Do you ever wake up and see that it's raining or snowing or cold or humid or you feel "tired" or you feel "sluggish" or you feel "input word here" that makes you believe that you should push your workout to later or another day?
Have you every thought that by moving your run, you might be cheating yourself of valuable growth?
What is preventing you from going ahead with what you planned despite un-perfect circumstances?
Do you think you won't do as well as you might if conditions were better? If you answer yes to this....what does how well you do in a workout really matter? Are you putting more emphasis on numbers than effort? Are you putting weight in what the workout looks like on Strava? Are you worried about what others might think, about what your coach might think, and about what you interpret the numbers in the workout to mean about your abilities?
What does this all boil down to?
Trust in yourself. Security in your process. When these things are lacking, we often attempt to control the things that are outside our management rather than forging ahead with the belief that we will do the best we can, and that is good enough.
Doing the workout in the rain, in the humidity, in the snow, when you're not feeling your best, when you're tired: doing this give you the opportunity to work through a challenge. That is what matters, the paces don't matter.

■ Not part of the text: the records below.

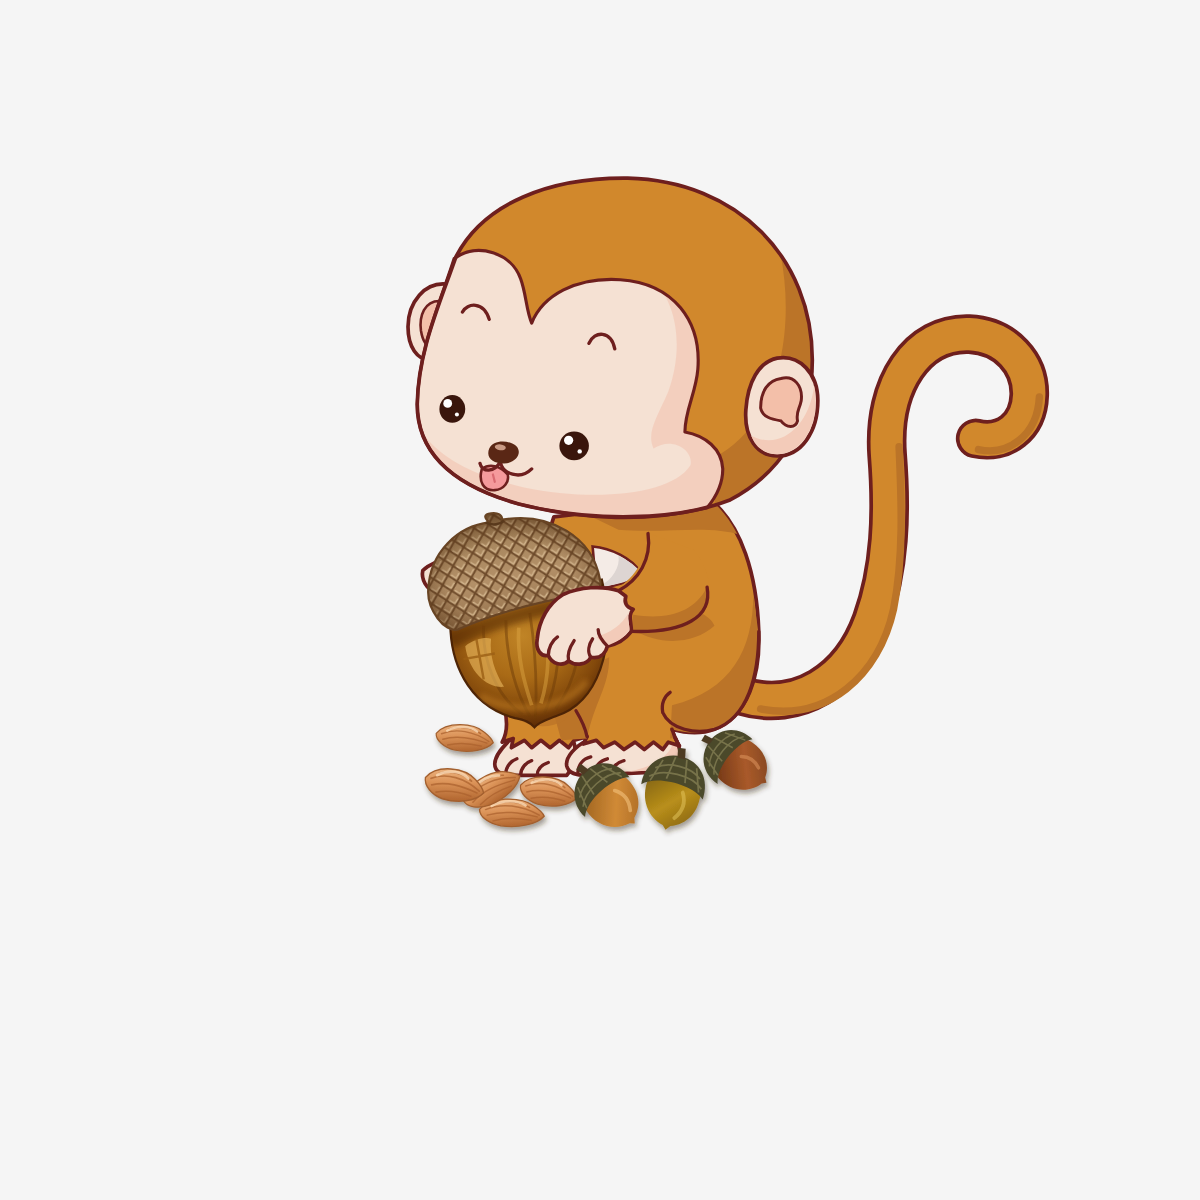
<!DOCTYPE html>
<html lang="en">
<head>
<meta charset="utf-8">
<title>Monkey holding an acorn</title>
<style>
:root{
  --paper:#f5f5f5;
  --line:#6e1f1e;
  --fur:#d1882c;
  --fur-shade:#bb7428;
  --skin:#f5e1d3;
  --skin-shade:#f3cbb9;
  --ear-pink:#f3bfa9;
  --eye:#3a160c;
  --tongue:#f59a9c;
}
html,body{margin:0;padding:0;background:var(--paper)}
body{width:1200px;height:1200px;overflow:hidden}
.canvas{display:block;width:1200px;height:1200px}
.outline{stroke:var(--line);stroke-width:2;stroke-linejoin:round;stroke-linecap:round}
.mark{fill:none;stroke:var(--line);stroke-width:1.8;stroke-linecap:round;stroke-linejoin:round}
.fur{fill:var(--fur)}
.fur-shade{fill:var(--fur-shade)}
.skin{fill:var(--skin)}
.skin-shade{fill:var(--skin-shade)}
.tail{fill:none;stroke-linecap:round;stroke-linejoin:round}
.grain{fill:none;stroke:#a9602c;stroke-width:.8;stroke-linecap:round;opacity:.7}
</style>
</head>
<body>
<svg class="canvas" viewBox="0 0 650 650" role="img" aria-label="A cartoon monkey sits holding a large acorn, with almonds and small acorns at its feet">
  <defs>
    <radialGradient id="nut-body" cx=".46" cy=".38" r=".64">
      <stop offset="0" stop-color="#c08426"/>
      <stop offset=".45" stop-color="#a96a16"/>
      <stop offset=".78" stop-color="#82480b"/>
      <stop offset="1" stop-color="#552604"/>
    </radialGradient>
    <linearGradient id="cap-fill" x1=".3" y1="0" x2=".6" y2="1">
      <stop offset="0" stop-color="#a08057"/>
      <stop offset=".55" stop-color="#b39068"/>
      <stop offset="1" stop-color="#8b6742"/>
    </linearGradient>
    <radialGradient id="cap-edge" cx=".5" cy=".6" r=".6">
      <stop offset=".6" stop-color="#5a3717" stop-opacity="0"/>
      <stop offset="1" stop-color="#4c2b10" stop-opacity=".6"/>
    </radialGradient>
    <pattern id="cap-scales" width="8" height="8.6" patternUnits="userSpaceOnUse" patternTransform="rotate(-14)">
      <path d="M0 0 L4 4.3 L8 0 M4 4.3 L0 8.6 M4 4.3 L8 8.6" fill="none" stroke="#6d4a2a" stroke-width="1"/>
      <path d="M1.7 0 L4 2.5 L6.3 0 M5.6 4.7 L8 7 M0 7 L2.4 4.7" fill="none" stroke="#d3b68e" stroke-width=".7"/>
    </pattern>
    <linearGradient id="almond-fill" x1="0" y1="0" x2=".3" y2="1">
      <stop offset="0" stop-color="#efb987"/>
      <stop offset=".5" stop-color="#dc9459"/>
      <stop offset="1" stop-color="#b56a33"/>
    </linearGradient>
    <linearGradient id="nut-tan" x1="0" y1="0" x2="1" y2="1">
      <stop offset="0" stop-color="#9b611f"/><stop offset=".5" stop-color="#d08a36"/><stop offset="1" stop-color="#a2621f"/>
    </linearGradient>
    <linearGradient id="nut-olive" x1="0" y1="0" x2="1" y2="1">
      <stop offset="0" stop-color="#7d5f0e"/><stop offset=".5" stop-color="#b98f1b"/><stop offset="1" stop-color="#7e5c10"/>
    </linearGradient>
    <linearGradient id="nut-rust" x1="0" y1="0" x2="1" y2="1">
      <stop offset="0" stop-color="#6e3413"/><stop offset=".5" stop-color="#a95a2a"/><stop offset="1" stop-color="#77401d"/>
    </linearGradient>
    <filter id="soft" x="-30%" y="-30%" width="160%" height="160%"><feGaussianBlur stdDeviation="1.6"/></filter>
    <filter id="ground-shadow" x="-20%" y="-20%" width="140%" height="150%">
      <feDropShadow dx="1" dy="2" stdDeviation="1.4" flood-color="#3b2a1c" flood-opacity=".45"/>
    </filter>

    <path id="tail-line" d="M402 377 C432 386 460 369 472 336 C482 308 483 278 480.500 246 C478 208 497 180 525 181 C545 182 558 197 557.500 214 C557 231 544 241 528.500 237.500"/>
    <path id="body-shape" d="M300 280 L384 270 C402 284 410 312 411 342 C412 366 405 388 387 395 C379 398 371 397 364 395 C365 399 366 402 367 405 L275 404 C276 395 274 386 270 374 Z"/>
    <path id="head-shape" d="M247 139 C262 110 298 96 340 96.500 C400 98 440 140 440 195 C440 231 422 257 395 271 C367 282 320 283 281 273 C245 263 226 245 226 219 C226.500 190 238 165 247 139 Z"/>
    <path id="face-shape" d="M246 140 C259 131 277 137 282 151 C285 159 285 168 288 175 C294 160 312 150 336 151.500 C365 153.500 380 174 378 200 C377 213 371 222 371 234 C382 236 391 243 391.500 254 C391.500 262 388 269 383 275 C350 283 318 282 281 273 C245 263 226 245 226 219 C226.500 190 238 165 246 140 Z"/>
    <path id="acorn-nut" d="M244 334 C243 358 253 382 279 389 C284 390 287 391 289.500 394 C292 391 296 390 301 388 C323 381 335 352 326 314 Z"/>
    <path id="acorn-cap" d="M232 319 C233 299 248 285 265 283 C262 280 262 278.500 266 278 C270 277.500 272 279 272 281.500 C298 277 321 291 325 314 C326 318 324 320 320 321 C296 325 270 331 248 341 C241 343 231 330 232 319 Z"/>
    <clipPath id="body-clip"><use href="#body-shape"/></clipPath>
    <clipPath id="head-clip"><use href="#head-shape"/></clipPath>
    <clipPath id="face-clip"><use href="#face-shape"/></clipPath>
    <clipPath id="nut-clip"><use href="#acorn-nut"/></clipPath>

    <g id="almond">
      <path d="M-16 -1 C-11 -8 4 -9 11 -4 C14 -2 16 0 16.500 1.500 C13 6 4 8.500 -5 7.500 C-11 6.500 -16 3 -16 -1 Z" fill="url(#almond-fill)" stroke="#a3602f" stroke-width=".7"/>
      <path class="grain" d="M-13 -1 C-5 -5 5 -4 14 1 M-12 2 C-4 -1 4 0 13 2 M-9 5 C-3 3 4 3 10 4 M-9 -4 C-3 -6.500 4 -6 9 -3"/>
      <path d="M-10 -3 C-4 -7 3 -6.500 7 -4" fill="none" stroke="#fbdcb8" stroke-width="1.3" stroke-linecap="round" opacity=".8"/>
    </g>
    <g id="small-cap">
      <path d="M-17 2 C-18 -9 -10 -17 0 -17 C10 -17 17 -9 16 2 C10 -4 -10 -5 -17 2 Z" fill="#4b482c"/>
      <path d="M-2 -16 L-3 -21 L1 -21.500 L2 -16 Z" fill="#4d3b24"/>
      <path d="M-14 -3 C-8 -9 8 -9 14 -3 M-12 -8 C-6 -13 6 -13 12 -8 M-9 -13 L-13 -1 M-3 -16 L-5 -4 M3 -16 L5 -4 M9 -13 L13 -1" fill="none" stroke="#77734a" stroke-width=".9"/>
    </g>
    <path id="small-nut" d="M-14 -2 C-16 10 -9 18 -1 20 L1 22 L3 19.500 C11 17 16 9 14 -2 C7 -8 -7 -8 -14 -2 Z"/>
  </defs>

  <rect width="650" height="650" fill="#f5f5f5"/>

  <g id="tail">
    <use href="#tail-line" class="tail" stroke="#6e1f1e" stroke-width="21.500"/>
    <use href="#tail-line" class="tail" stroke="#d1882c" stroke-width="17.500"/>
    <path d="M412 384 C448 391 476 366 484 330 C490 300 488 266 487 242" fill="none" stroke="#bb7428" stroke-width="4" stroke-linecap="round"/>
    <path d="M530 243.500 C546 247 562 236 563 215" fill="none" stroke="#bb7428" stroke-width="4" stroke-linecap="round"/>
  </g>

  <g id="feet">
    <path class="skin outline" d="M276 401 C273 404 268 409 268 414 C268 418 272 420 277 420 L307 420 C312 414 313 406 310 400 Z"/>
    <path class="mark" d="M274 419 C274 415 277 412 280 411 M282 420 C282 416 285 413 288 412 M291 420 C291 416 294 414 297 413"/>
    <path class="skin outline" d="M318 401 C312 404 306 410 307 415 C308 419 312 420 318 420 L360 418 C369 417 370 408 366 400 Z"/>
    <path class="skin-shade" d="M340 418 C352 416 361 411 364 404 L366 403 C369 411 367 416 360 417 Z"/>
    <path class="mark" d="M313 419 C313 414 316 411 320 410 M322 420 C322 415 325 412 329 411 M331 420 C331 416 334 413 338 412"/>
  </g>

  <g id="body">
    <path class="fur outline" d="M384 270 C402 284 410 312 411 342 C412 366 405 388 387 395 C379 398 371 397 364 395 C365 398 366 401 368 404 L362 402 L359 406 L354 402 L349 406 L344 402 L338 406 L333 402 L327 405 L323 401 L316 403 L318 399 L311 401 L308 405 L303 401 L298 405 L293 401 L288 405 L284 401 L277 405 L278 400 L272 402 C276 395 275 386 270 374 L300 280 Z"/>
    <g clip-path="url(#body-clip)">
      <path class="fur-shade" d="M300 270 L390 268 C400 278 402 286 402 290 C384 284 362 289 335 287 Z"/>
      <path class="fur-shade" d="M408 322 C408 352 396 374 364 382 L363 400 L392 396 L415 374 Z"/>
      <path class="fur-shade" d="M343 341 C357 350 376 349 387 339 C386 336 383 334 380 332 Z"/>
      <path class="fur-shade" d="M330 356 C330 372 322 380 318 400 L304 401 L296 372 Z"/>
      <path class="fur-shade" d="M275 385 C284 394 296 396 306 390 L310 382 L260 370 Z" opacity=".8"/>
    </g>
    <path class="mark" d="M411 342 C411 366 405 389 387 395 C377 398 363 395 359 386 M359 386 C358 381 360 377 363 375 M364 395 C365 399 366 401 368 404 M312 385 C315 390 317 394 318 399"/>
    <path d="M321 296 C331 297 342 302 347 310 C343 315 332 318 323 319 Z" fill="#f4ebe6" stroke="#6e1f1e" stroke-width="1.400"/>
    <path d="M335 301 C341 304 345 307 347 310 C343 315 333 317 324 318 C332 314 336 307 335 301 Z" fill="#ddd5d2"/>
  </g>

  <path id="far-hand" class="skin outline" d="M246 301 C239 303 232 306 229 309 C228 314 231 319 236 321 Z"/>

  <g id="big-acorn">
    <use href="#acorn-nut" fill="url(#nut-body)" stroke="#4d2406" stroke-width="1.200"/>
    <g clip-path="url(#nut-clip)">
      <path d="M240 344 C264 332 298 324 330 320 L330 328 C298 331 268 340 246 351 Z" fill="#4b2303" opacity=".55" filter="url(#soft)"/>
      <path d="M262 339 C261 358 269 377 283 387 M274 336 C274 357 280 376 287 388 M287 332 C290 352 291 371 290 389 M300 329 C305 349 302 371 295 386 M312 328 C317 348 312 369 301 384" fill="none" stroke="#6e3b08" stroke-width="1.500" opacity=".5"/>
      <path d="M281 340 C280 356 284 370 288 382 M295 336 C298 352 297 368 293 381" fill="none" stroke="#d9a140" stroke-width="2" opacity=".5"/>
      <path d="M252 350 C257 346 263 345 266 346 C265 355 268 364 273 372 C264 373 254 364 252 350 Z" fill="#e6b45a" opacity=".65"/>
      <path d="M258 346 L262 368 M251 357 L268 354" stroke="#9b5f14" stroke-width="1.300" opacity=".8"/>
      <path d="M260 377 C277 387 304 386 318 369" fill="none" stroke="#d48e2c" stroke-width="3" opacity=".55" filter="url(#soft)"/>
    </g>
    <use href="#acorn-cap" fill="url(#cap-fill)"/>
    <use href="#acorn-cap" fill="url(#cap-scales)"/>
    <use href="#acorn-cap" fill="url(#cap-edge)" stroke="#684424" stroke-width="1.200"/>
    <path d="M263 283 C267 285 271 284 273 282" fill="none" stroke="#59391c" stroke-width="1.400"/>
  </g>

  <g id="near-arm">
    <path class="fur" d="M352 289 C350 302 345 312 334 319 C341 323 345 332 342 342 C356 343 372 342 380 333 C388 323 384 308 376 298 Z"/>
    <path class="fur-shade" d="M342 342 C357 344 374 341 381 332 C384 328 384 323 383 318 C376 332 361 336 343 333 Z"/>
    <path class="mark" d="M351 289 C353 303 346 314 335 320 M383 318 C386 334 371 343 342 342"/>
    <path class="skin outline" d="M335 320 C326 317 314 318 305 322 C297 327 292 336 291 346 C290 352 293 356 297 355 C299 360 305 361 308 358 C312 361 318 360 320 356 C325 357 328 354 329 350 C334 349 339 346 342 342 C342 337 340 333 343 330 C339 329 338 326 339 323 Z"/>
    <path class="skin-shade" d="M328 350 C334 348 339 345 341 341 C341 337 339 334 341 331 C337 339 330 343 323 345 Z"/>
    <path class="mark" d="M297 355 C297 351 299 347 302 345 M308 358 C307 354 309 350 311 347 M320 356 C318 353 319 349 321 346 M329 350 C326 347 324 344 324 341"/>
  </g>

  <g id="far-ear">
    <path class="skin outline" d="M243 154 C230 152 221 164 221 177 C221 188 226 195 233 195 L242 172 Z"/>
    <path d="M238 163 C230 163 227 171 228 179 C229 185 231 188 234 187 Z" fill="#f3bfa9" stroke="#6e1f1e" stroke-width="1.400"/>
  </g>

  <g id="head">
    <use href="#head-shape" class="fur"/>
    <path class="fur-shade" clip-path="url(#head-clip)" d="M421 130 C432 172 424 226 390 246 L386 282 L450 270 L450 130 Z"/>
    <use href="#face-shape" class="skin"/>
    <g clip-path="url(#face-clip)">
      <path class="skin-shade" d="M352 150 C368 164 370 190 362 212 C356 226 350 234 354 243 C364 236 376 244 374 252 C364 268 322 272 284 264 C258 258 240 249 230 236 L236 270 L330 292 L400 274 L396 228 L384 150 Z" opacity=".8"/>
    </g>
    <use href="#face-shape" fill="none" class="outline" style="stroke-width:1.700"/>
    <use href="#head-shape" fill="none" class="outline"/>
  </g>

  <g id="near-ear">
    <path class="skin outline" d="M421 194 C433 192 443 202 443 217 C443 234 434 247 421 247 C410 247 403 237 404 222 C405 207 411 196 421 194 Z"/>
    <path class="skin-shade" d="M441 209 C445 230 434 246 421 246 C414 246 409 242 407 236 C422 244 438 232 441 209 Z"/>
    <path d="M423 205 C430 203 435 209 434 217 C433 222 431 223 432 228 C431 232 426 232 423 228 C418 227 413 226 412 221 C412 212 416 206 423 205 Z" fill="#f3bfa9" stroke="#6e1f1e" stroke-width="1.600"/>
  </g>

  <g id="features">
    <path class="mark" d="M250.500 169 C253 164 262 163 265 173 M319 186 C322 179 331 179 333 189"/>
    <g fill="#3a160c">
      <ellipse cx="245" cy="221.500" rx="7" ry="7.500"/>
      <ellipse cx="311" cy="241.500" rx="8" ry="7.800"/>
    </g>
    <g fill="#fff">
      <circle cx="242.500" cy="218.500" r="2.400"/><circle cx="247.500" cy="224.500" r="1.100"/>
      <circle cx="308" cy="238.500" r="2.500"/><circle cx="314" cy="244.500" r="1.200"/>
    </g>
    <path d="M261 254 C259 261 262 266 268 265.500 C273 265 276 261 275 257 C271 252 265 251 261 254 Z" fill="#f59a9c" stroke="#6e1f1e" stroke-width="1.400"/>
    <path d="M267 257 L268 261" stroke="#d96b72" stroke-width="1.200" stroke-linecap="round"/>
    <path class="mark" d="M260 251 C261 256 268 256 271 250 C272 257 282 260 288 254"/>
    <path d="M265 243 C267 238 276 238 280 242 C283 246 279 251 273 251 C267 251 263 248 265 243 Z" fill="#5a2715"/>
    <ellipse cx="271" cy="242.300" rx="3" ry="1.600" fill="#c99a84" transform="rotate(8 271 242.300)"/>
  </g>

  <g id="almonds" filter="url(#ground-shadow)">
    <use href="#almond" transform="translate(251.500 399.500) rotate(5) scale(.96)"/>
    <use href="#almond" transform="translate(297 428.500) rotate(8) scale(.96 1.040)"/>
    <use href="#almond" transform="translate(277 440) rotate(2) scale(1.080 1)"/>
    <use href="#almond" transform="translate(266 427) rotate(-28) scale(1.020)"/>
    <use href="#almond" transform="translate(246 425) rotate(10) scale(1 1.150)"/>
  </g>

  <g id="small-acorns" filter="url(#ground-shadow)">
    <g transform="translate(397 411) rotate(-52) scale(.93)">
      <use href="#small-nut" fill="url(#nut-rust)" x="0" y="2"/>
      <use href="#small-cap"/>
      <path d="M4 3 C7 7 7 11 5 15" fill="none" stroke="#d99059" stroke-width="2" stroke-linecap="round" opacity=".6"/>
    </g>
    <g transform="translate(365 427) rotate(14) scale(1.040)">
      <use href="#small-nut" fill="url(#nut-olive)"/>
      <use href="#small-cap"/>
      <path d="M5 1 C8 6 7 11 4 15" fill="none" stroke="#e2c25a" stroke-width="2" stroke-linecap="round" opacity=".55"/>
    </g>
    <g transform="translate(328 430) rotate(-42) scale(.98)">
      <use href="#small-nut" fill="url(#nut-tan)" x="0" y="1"/>
      <use href="#small-cap"/>
      <path d="M5 2 C8 7 7 12 4 16" fill="none" stroke="#f3c27b" stroke-width="2" stroke-linecap="round" opacity=".6"/>
    </g>
  </g>
</svg>
</body>
</html>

When we rearrange things to be more perfect and try to control everything, we limit our ability to grow in uncertainty, we limit our ability to rise to the occasion when things are unknown, we impair our ability to adapt, improvise, and overcome.
Doing this, deciding to do the hard thing, goes against our natural protective instincts as human beings. Our brains always want to keep us the most safe, the most comfortable. Running and endurance training in general, goes against our inherent evolutionary protective nature and yet, it is so incredibly human to push ourselves and try to find out where the limit lies. There is this constant tug of war within us as human beings: to be safe yet find the edge. Maybe human beings are drawn to pushing themselves to the edge because we have this safety mechanism built in and it is within us to innovate and explore, not only the world around us but the depths of ourselves. I digress.
Your brain will always encourage the thing that feels most comfortable unless you decide to overcome that. It is so much more comfortable to feel warm, dry, cozy, and be at rest. But perhaps the desire to see where the limit lies is still there. Sitting dormant inside the recesses of your mind. Like an itch, waiting to be scratched.
But when you choose to delay, to wait for a more perfect moment, this is a false positive and it tarnishes your goal in exchange for temporary comfort.
What else could it be? Maybe you feel demotivated. And I'm here to tell you that this is normal and not a problem. This is not an indicator that you are doing anything wrong. Most people feel demotivated most of the time. It is impossible to feel motivated all of the time. Motivation is unreliable. Feeling demotivated isn't something that should prevent you from running. When you make the negative emotion, or lack of motivation a problem, that's when we seek comfort to feel better. We convince ourselves that it's too hot, or too cold, or we're too tired, or we need more rest. But most of the time after the run you feel good. Most of the time, none of that is true and we cave to our brains manipulation undermining our drive and directing us towards comfort.
The reality is that we cannot expect to feel positive all the time. This is a highly unrealistic expectation. If our expectation is to always feel good, always feel positive, we are setting ourselves up for consistent failure in exchange for random and sporadic success on those lucky days when everything comes together ideally. Those days are few and far between and should be met with gratitude but not sought after.
Meet yourself where you're at. Accept that you feel negative, unmotivated, overwhelmed. Say it out loud that you don't want to run because it is too ____, whatever; say it out loud if you are doubting your abilities to overcome the circumstances.
Be compassionate with yourself. You don't have to be perfect. That doesn't exist, it is an impossible expectation and a way your brain tricks you to self-sabotage.
It doesn't mean skipping your run. It means running while feeling overwhelmed or unmotivated or mad or scared of the rain. You can feel tired and still get your run done. First accept what it is, what you're feeling, and make the decision to try anyway and accept whatever comes. You are responsible for your feelings. You will ultimately learn how to decide when you are skipping a session in support of yourself or against yourself. Sometimes the day does call for redirection, like let's say if you're vomiting or something. But most of the time you can move through whatever your brain is throwing at your to keep you in the comfort zone.
Remember, if you wait for things to be perfect, you'll always be waiting. You have the power to choose to accept yourself no matter how the session goes and decide it was good enough. You have the power to choose growth over stagnation.